Help - my child has scoliosis

Having a child/teenager diagnosed with Idiopathic Scoliosis, is a traumatic experience for most parents. Initially, there is often a daunting feeling of guilt and despair. 

Parents initially seek help from their GP and are then referred to a public hospital - they then face the prospect of having to wait months for an appointment, during which time idiopathic scoliosis can quickly to progress.

For some parents though, the prospect of their child/teenager having to wait months for an appointment, after initial x-rays show there is a need for treatment sooner than later, is a major traumatic concern.

If they have not already searched for a Facebook scoliosis support chat group, they then do so, and then finally they search for alternative treatment options.

Treatment for adolescent idiopathic scoliosis

If their child/teenager’s curvature is less than 25º, a public hospital will simply observe their scoliosis at 4 to 6 month intervals. Should their curvature then progress to 25º or more, bracing is prescribed, and if bracing is not successful, and their child’/teenager's curvature(s) continue to progress to greater than 40º, spinal fusion surgery is recommended.

But, is spinal fusion surgery the only treatment option for AIS curvatures that have progressed to 40º or above?

Critical questions for parents

Critical questions for parents to then ask, is at what stage should bracing treatment be prescribed, rather than just continuing to observe their child/teenager’s scoliosis, over an extended period of time? Should bracing be prescribed earlier in the treatment cycle? And, when bracing is offered, is there a choice of appropriate and effective bracing options, or is only one bracing option prescribed, and if so, how effective is it? And, is there any other alternative treatment option that could help.

three dimensional (3D) disorder

Adolescent Idiopathic Scoliosis is a three dimensional (3D) disorder/disease and therefore requires 3D treatment. There are alternative non-invasive conservative treatment options available today, 3D scoliosis exercise therapy and 3D bracing, such as the  asymmetrical Chêneau style braces.

The Schroth Method of 3D scoliosis exercise therapy has also proven to improve bracing outcomes in patients whose curvatures are greater than 40º degrees, thus avoiding the need for spinal fusion surgery.

The patient shown in the gallery below first attended a Schroth Method Therapy Residential Pogram at our clinic in April 2013, when she was 13 years old. She presented with a severe S curve scoliosis. Over the past 2 years she has continued with her Schroth Home Exercise Therapy Program and has worn a Gensingen 3D asymmetrical Chêneau style brace, which shortly she will be weaned off from wearing. Her posture, as can be seen, has improved dramatically.

[Click once on an image to expand it to full view, a gallery slide show will automatically commence; or you can manually move from one image to another by clicking on the left and right arrow indicators.]

long term quality of life?

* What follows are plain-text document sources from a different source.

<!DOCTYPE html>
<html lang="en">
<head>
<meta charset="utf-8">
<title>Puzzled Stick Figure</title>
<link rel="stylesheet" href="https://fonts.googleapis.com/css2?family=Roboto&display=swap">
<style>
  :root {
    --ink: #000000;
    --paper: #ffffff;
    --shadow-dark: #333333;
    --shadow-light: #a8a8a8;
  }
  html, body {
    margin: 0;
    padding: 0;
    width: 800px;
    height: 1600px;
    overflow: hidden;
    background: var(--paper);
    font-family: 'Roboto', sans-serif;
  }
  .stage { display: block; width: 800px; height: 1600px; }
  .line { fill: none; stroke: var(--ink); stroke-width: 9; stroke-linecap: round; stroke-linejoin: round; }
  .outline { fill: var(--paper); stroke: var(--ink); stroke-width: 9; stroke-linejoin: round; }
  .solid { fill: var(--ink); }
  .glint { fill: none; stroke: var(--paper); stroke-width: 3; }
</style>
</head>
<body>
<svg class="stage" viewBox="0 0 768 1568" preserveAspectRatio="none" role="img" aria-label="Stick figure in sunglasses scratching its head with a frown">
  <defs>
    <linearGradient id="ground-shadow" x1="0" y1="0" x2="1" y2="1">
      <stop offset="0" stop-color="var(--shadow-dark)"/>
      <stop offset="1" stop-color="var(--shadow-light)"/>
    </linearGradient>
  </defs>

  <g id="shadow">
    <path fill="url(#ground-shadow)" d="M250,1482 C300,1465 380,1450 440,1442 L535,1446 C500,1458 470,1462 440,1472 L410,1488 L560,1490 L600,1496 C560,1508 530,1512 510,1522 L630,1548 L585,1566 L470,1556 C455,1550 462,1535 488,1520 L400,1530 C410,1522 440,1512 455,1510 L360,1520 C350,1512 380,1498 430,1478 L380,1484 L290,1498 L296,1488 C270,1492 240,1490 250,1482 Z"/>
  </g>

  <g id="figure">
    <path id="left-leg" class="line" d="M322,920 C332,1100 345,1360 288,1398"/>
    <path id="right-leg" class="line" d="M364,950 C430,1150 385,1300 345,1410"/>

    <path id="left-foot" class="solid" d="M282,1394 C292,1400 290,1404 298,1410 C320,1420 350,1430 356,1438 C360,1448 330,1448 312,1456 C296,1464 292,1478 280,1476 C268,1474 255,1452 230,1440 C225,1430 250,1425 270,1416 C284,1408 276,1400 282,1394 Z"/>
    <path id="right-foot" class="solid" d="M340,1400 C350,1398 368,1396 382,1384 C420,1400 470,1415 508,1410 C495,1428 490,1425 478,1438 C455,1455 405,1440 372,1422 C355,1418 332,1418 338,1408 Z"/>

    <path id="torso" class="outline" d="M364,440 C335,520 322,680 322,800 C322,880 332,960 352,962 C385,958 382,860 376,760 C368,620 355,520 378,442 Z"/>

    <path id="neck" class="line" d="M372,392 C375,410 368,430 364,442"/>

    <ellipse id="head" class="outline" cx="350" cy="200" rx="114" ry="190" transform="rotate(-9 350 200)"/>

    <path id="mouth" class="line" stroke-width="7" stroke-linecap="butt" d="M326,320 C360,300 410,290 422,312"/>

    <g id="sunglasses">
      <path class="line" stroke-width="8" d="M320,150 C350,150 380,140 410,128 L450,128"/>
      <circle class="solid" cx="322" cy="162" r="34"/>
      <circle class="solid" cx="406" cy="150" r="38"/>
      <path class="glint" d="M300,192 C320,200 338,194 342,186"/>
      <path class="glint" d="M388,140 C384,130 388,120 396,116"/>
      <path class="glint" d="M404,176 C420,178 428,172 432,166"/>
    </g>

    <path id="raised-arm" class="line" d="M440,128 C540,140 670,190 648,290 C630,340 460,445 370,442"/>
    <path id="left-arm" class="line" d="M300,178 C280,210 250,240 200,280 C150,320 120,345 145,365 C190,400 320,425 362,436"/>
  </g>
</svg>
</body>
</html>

So, the final critical question for parents to ask is: if they commit their child/teenager to spinal fusion surgery, and in the process, either ignore, or are not aware of the non-invasive treatment options of 3D scoliosis therapy exercises and 3D bracing, does spinal fusion surgery improve their Child/teenager's long term quality of life?

The Scoliosis Research Society (SRS) recommends spinal fusion surgery for patients with [AIS] curvatures greater than 45º who are at high risk of further curvature progression. SRS does not, however, state that surgery will improve a patient's long term health related quality of life.

From a conservative treatment perspective, a Critical Review: "Risks and Long-term complications of adolescent idiopathic scoliosis surgery versus non-surgery and natural history outcomes" is more definitive.

The authors of the Critical Review conclude that "there is no evidence that spinal fusion surgery improves quality of life for AIS patients versus natural history [of theiir scoliosis].”